What to produce
For each entry below, output it exactly as it stands.

Stored data
--

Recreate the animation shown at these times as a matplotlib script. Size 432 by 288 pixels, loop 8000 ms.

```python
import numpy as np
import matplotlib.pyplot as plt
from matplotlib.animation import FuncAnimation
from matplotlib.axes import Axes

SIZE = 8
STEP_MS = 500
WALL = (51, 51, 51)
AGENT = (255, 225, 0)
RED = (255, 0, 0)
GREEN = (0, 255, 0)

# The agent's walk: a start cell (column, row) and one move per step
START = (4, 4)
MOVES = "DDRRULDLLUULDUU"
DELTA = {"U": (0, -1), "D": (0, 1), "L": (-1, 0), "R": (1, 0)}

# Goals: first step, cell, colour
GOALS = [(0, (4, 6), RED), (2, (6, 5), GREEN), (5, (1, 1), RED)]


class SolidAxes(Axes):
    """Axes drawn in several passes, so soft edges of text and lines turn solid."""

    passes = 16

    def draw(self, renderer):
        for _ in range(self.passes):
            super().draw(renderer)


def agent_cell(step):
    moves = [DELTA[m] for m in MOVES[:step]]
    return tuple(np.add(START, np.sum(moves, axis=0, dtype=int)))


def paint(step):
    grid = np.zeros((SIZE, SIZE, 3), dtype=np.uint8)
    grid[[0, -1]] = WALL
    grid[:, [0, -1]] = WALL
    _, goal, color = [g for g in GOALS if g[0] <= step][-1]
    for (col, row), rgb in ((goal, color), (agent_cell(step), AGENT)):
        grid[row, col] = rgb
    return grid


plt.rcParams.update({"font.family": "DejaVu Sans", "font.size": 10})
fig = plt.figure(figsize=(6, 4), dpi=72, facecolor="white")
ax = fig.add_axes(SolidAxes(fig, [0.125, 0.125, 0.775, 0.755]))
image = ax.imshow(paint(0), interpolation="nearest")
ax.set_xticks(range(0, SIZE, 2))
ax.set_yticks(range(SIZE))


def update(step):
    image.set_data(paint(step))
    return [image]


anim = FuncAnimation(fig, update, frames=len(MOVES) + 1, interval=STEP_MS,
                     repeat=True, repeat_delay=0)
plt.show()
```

--

Answer space
Recreate the animation shown at these times as a matplotlib script. Size 432 by 288 pixels, loop 8000 ms.

```python
import numpy as np
import matplotlib.pyplot as plt
from matplotlib.animation import FuncAnimation
from matplotlib.axes import Axes

SIZE = 8
STEP_MS = 500
WALL = (51, 51, 51)
AGENT = (255, 225, 0)
RED = (255, 0, 0)
GREEN = (0, 255, 0)

# The agent's walk: a start cell (column, row) and one move per step
START = (4, 4)
MOVES = "DDRRULDLLUULDUU"
DELTA = {"U": (0, -1), "D": (0, 1), "L": (-1, 0), "R": (1, 0)}

# Goals: first step, cell, colour
GOALS = [(0, (4, 6), RED), (2, (6, 5), GREEN), (5, (1, 1), RED)]


class SolidAxes(Axes):
    """Axes drawn in several passes, so soft edges of text and lines turn solid."""

    passes = 16

    def draw(self, renderer):
        for _ in range(self.passes):
            super().draw(renderer)


def agent_cell(step):
    moves = [DELTA[m] for m in MOVES[:step]]
    return tuple(np.add(START, np.sum(moves, axis=0, dtype=int)))


def paint(step):
    grid = np.zeros((SIZE, SIZE, 3), dtype=np.uint8)
    grid[[0, -1]] = WALL
    grid[:, [0, -1]] = WALL
    _, goal, color = [g for g in GOALS if g[0] <= step][-1]
    for (col, row), rgb in ((goal, color), (agent_cell(step), AGENT)):
        grid[row, col] = rgb
    return grid


plt.rcParams.update({"font.family": "DejaVu Sans", "font.size": 10})
fig = plt.figure(figsize=(6, 4), dpi=72, facecolor="white")
ax = fig.add_axes(SolidAxes(fig, [0.125, 0.125, 0.775, 0.755]))
image = ax.imshow(paint(0), interpolation="nearest")
ax.set_xticks(range(0, SIZE, 2))
ax.set_yticks(range(SIZE))


def update(step):
    image.set_data(paint(step))
    return [image]


anim = FuncAnimation(fig, update, frames=len(MOVES) + 1, interval=STEP_MS,
                     repeat=True, repeat_delay=0)
plt.show()
```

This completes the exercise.